Citation: Banerjee A, Pérez-López E and Mossman K (2018) Commentary: Phyllostomid bat microbiome composition is associated to host phylogeny and feeding strategies. Front. Microbiol. 9:2863. doi: 10.3389/fmicb.2018.02863
Received: 15 October 2018; Accepted: 06 November 2018;
Published: 22 November 2018.
Edited by:Boran Kartal, Max Planck Institute for Marine Microbiology (MPG), Germany
Reviewed by:Caleb Dakotah Phillips, Texas Tech University, United States
Copyright © 2018 Banerjee, Pérez-López and Mossman. This is an open-access article distributed under the terms of the Creative Commons Attribution License (CC BY). The use, distribution or reproduction in other forums is permitted, provided the original author(s) and the copyright owner(s) are credited and that the original publication in this journal is cited, in accordance with accepted academic practice.

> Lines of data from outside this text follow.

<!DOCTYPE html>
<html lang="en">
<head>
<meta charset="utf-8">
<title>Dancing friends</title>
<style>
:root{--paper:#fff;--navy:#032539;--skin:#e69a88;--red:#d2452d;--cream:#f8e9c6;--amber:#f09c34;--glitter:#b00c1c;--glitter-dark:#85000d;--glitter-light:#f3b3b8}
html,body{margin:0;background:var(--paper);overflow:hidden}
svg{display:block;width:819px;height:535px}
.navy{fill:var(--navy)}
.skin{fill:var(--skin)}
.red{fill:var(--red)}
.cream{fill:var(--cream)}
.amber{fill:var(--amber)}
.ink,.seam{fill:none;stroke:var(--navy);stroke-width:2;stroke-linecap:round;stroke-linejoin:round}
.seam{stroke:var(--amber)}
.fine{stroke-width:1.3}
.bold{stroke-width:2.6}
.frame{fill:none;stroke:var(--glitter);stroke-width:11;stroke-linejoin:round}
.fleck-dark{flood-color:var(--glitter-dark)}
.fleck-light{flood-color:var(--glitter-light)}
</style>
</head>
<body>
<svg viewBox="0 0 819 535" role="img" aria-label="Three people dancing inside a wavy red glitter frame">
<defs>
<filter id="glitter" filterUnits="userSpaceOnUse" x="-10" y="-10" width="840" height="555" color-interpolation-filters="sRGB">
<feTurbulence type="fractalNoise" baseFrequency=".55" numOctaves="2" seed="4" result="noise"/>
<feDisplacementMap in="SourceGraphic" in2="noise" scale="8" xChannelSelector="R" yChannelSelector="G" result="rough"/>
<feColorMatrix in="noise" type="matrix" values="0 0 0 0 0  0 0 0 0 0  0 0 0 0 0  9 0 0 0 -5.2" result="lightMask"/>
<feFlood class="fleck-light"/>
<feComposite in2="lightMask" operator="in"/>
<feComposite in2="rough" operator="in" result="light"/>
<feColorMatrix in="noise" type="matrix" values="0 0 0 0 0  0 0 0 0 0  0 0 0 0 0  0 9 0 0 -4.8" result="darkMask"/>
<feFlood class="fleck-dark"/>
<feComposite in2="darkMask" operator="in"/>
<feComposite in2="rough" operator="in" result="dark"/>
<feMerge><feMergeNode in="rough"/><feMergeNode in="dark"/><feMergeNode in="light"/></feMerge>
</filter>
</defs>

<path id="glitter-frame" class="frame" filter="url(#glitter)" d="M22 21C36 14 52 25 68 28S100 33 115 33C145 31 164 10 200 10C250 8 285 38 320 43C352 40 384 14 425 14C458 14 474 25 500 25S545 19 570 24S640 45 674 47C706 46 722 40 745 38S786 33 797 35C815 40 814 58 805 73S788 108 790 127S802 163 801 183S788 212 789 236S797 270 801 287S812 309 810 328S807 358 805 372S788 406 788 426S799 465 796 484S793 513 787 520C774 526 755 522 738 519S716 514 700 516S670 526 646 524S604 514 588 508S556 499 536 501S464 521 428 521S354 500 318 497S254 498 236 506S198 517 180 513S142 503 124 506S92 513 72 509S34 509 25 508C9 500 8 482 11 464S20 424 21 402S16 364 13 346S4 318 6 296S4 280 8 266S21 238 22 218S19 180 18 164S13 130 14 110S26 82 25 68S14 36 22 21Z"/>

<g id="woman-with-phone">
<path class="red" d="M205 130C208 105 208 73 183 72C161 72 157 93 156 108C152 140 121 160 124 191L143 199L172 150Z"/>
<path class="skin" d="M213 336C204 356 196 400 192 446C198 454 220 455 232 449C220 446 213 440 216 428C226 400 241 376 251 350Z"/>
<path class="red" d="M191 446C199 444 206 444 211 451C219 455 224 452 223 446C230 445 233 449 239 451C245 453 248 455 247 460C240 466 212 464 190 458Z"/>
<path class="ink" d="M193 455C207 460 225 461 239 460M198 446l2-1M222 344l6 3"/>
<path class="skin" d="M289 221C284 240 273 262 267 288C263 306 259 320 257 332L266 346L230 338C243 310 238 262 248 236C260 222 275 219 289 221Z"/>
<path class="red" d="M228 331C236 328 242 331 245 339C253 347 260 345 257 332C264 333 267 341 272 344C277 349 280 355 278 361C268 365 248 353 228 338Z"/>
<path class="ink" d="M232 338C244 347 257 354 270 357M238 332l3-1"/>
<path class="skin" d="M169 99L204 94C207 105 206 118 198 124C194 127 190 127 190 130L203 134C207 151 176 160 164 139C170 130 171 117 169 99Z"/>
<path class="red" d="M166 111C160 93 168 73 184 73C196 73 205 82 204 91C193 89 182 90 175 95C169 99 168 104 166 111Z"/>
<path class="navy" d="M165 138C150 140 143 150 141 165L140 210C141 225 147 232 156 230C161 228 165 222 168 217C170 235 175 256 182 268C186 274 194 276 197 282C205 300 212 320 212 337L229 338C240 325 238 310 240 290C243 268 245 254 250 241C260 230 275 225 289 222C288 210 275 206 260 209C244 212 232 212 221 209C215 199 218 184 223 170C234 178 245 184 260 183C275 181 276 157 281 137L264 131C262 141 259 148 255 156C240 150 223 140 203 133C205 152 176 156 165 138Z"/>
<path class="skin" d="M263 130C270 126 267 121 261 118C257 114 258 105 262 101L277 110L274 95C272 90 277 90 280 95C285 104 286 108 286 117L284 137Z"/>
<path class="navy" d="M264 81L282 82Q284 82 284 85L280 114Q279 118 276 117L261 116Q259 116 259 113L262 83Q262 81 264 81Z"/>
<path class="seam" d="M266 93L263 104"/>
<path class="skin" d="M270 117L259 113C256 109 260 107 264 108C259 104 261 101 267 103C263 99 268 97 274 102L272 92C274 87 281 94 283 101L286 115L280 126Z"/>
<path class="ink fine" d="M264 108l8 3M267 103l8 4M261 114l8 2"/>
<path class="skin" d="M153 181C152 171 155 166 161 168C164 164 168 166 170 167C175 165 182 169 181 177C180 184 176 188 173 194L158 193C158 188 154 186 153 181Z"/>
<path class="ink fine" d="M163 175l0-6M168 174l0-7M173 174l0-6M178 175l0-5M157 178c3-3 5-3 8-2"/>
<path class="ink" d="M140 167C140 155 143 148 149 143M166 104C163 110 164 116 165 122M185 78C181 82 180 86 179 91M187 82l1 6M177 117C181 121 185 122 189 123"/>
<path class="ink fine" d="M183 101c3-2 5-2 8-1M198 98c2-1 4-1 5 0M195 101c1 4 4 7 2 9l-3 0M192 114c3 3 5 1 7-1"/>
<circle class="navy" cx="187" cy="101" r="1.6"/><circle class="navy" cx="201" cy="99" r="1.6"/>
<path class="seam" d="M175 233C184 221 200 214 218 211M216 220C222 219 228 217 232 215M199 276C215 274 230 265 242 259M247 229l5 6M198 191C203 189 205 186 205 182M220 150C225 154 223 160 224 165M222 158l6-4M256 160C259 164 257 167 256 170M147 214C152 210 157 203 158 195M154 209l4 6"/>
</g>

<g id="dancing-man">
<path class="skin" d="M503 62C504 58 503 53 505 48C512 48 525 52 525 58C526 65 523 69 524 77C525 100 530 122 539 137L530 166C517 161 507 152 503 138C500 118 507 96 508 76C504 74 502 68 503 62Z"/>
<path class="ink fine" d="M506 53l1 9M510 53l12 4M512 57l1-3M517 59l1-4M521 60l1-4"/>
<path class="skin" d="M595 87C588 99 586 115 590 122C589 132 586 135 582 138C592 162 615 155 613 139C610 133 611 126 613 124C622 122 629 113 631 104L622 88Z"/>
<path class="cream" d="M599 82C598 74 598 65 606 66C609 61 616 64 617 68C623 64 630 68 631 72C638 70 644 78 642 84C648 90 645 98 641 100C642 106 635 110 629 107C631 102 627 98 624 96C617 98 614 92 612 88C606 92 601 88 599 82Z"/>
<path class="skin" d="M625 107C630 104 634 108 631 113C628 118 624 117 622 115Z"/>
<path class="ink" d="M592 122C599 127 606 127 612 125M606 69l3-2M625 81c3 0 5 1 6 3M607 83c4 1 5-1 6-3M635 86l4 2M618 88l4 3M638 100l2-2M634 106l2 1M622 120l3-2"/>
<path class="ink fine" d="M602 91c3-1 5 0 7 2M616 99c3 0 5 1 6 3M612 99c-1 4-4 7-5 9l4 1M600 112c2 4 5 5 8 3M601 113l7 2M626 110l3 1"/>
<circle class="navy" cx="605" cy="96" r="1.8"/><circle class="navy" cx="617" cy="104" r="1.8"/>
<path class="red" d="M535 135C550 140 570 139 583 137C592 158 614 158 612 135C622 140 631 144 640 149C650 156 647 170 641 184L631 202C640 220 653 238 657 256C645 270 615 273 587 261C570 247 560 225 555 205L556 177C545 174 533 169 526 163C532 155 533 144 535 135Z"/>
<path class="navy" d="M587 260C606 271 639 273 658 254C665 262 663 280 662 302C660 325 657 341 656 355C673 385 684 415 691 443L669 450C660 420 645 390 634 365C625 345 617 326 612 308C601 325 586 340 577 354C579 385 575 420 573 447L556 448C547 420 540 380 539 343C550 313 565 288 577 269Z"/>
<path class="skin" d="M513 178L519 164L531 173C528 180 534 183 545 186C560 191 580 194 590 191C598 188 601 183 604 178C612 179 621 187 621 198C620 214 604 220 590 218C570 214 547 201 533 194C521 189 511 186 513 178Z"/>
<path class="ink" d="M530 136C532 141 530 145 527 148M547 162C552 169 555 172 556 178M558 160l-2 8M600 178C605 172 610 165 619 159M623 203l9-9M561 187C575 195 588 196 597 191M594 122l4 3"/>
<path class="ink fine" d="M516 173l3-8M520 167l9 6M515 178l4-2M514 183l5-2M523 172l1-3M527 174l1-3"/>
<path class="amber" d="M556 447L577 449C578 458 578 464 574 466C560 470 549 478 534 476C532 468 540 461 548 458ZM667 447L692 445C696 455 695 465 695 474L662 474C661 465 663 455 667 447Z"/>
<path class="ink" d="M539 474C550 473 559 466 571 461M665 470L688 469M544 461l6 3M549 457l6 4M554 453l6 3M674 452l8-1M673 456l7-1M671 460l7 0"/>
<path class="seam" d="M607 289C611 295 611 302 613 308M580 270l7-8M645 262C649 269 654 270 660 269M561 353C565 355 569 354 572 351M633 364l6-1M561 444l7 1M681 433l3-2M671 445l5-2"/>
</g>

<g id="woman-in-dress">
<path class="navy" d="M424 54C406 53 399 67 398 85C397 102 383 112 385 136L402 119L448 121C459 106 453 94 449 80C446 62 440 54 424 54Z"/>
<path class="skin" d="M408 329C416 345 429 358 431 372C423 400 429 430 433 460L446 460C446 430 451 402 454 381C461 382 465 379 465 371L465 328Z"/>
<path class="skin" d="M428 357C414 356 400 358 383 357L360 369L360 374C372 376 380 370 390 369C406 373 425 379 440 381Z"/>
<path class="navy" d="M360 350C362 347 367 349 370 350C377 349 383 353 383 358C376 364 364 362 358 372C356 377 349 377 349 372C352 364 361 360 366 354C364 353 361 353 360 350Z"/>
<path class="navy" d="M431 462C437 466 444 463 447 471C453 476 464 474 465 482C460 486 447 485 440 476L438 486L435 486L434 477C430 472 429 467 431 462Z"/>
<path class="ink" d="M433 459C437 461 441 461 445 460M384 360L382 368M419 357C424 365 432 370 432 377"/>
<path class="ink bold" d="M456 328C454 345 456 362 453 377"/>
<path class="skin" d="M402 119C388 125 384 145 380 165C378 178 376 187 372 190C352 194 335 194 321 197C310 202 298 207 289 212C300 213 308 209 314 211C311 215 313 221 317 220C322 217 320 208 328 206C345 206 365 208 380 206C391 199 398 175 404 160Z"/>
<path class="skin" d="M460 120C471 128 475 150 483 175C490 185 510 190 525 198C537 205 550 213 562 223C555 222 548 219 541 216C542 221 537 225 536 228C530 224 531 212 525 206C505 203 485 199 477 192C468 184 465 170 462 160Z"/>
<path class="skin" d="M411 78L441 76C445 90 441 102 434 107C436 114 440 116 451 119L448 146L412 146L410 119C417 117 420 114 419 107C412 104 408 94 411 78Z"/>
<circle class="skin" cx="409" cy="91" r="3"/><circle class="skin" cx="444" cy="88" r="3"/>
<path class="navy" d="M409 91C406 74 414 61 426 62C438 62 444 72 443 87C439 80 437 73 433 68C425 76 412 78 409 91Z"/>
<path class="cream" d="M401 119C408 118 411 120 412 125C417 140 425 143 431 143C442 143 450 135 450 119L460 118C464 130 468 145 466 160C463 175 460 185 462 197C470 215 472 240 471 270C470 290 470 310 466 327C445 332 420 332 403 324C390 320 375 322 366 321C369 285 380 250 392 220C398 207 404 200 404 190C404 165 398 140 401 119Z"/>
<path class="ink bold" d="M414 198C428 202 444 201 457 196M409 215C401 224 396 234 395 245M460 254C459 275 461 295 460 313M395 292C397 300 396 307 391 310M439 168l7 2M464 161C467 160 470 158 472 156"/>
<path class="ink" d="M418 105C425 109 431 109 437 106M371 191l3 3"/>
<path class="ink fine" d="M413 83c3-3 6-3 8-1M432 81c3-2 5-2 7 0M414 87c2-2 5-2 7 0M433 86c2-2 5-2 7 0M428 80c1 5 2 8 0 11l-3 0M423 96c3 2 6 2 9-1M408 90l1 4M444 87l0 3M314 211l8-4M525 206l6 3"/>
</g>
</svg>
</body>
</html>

No use, distribution or reproduction is permitted which does not comply with these terms.
*Correspondence: Karen Mossman, email@example.com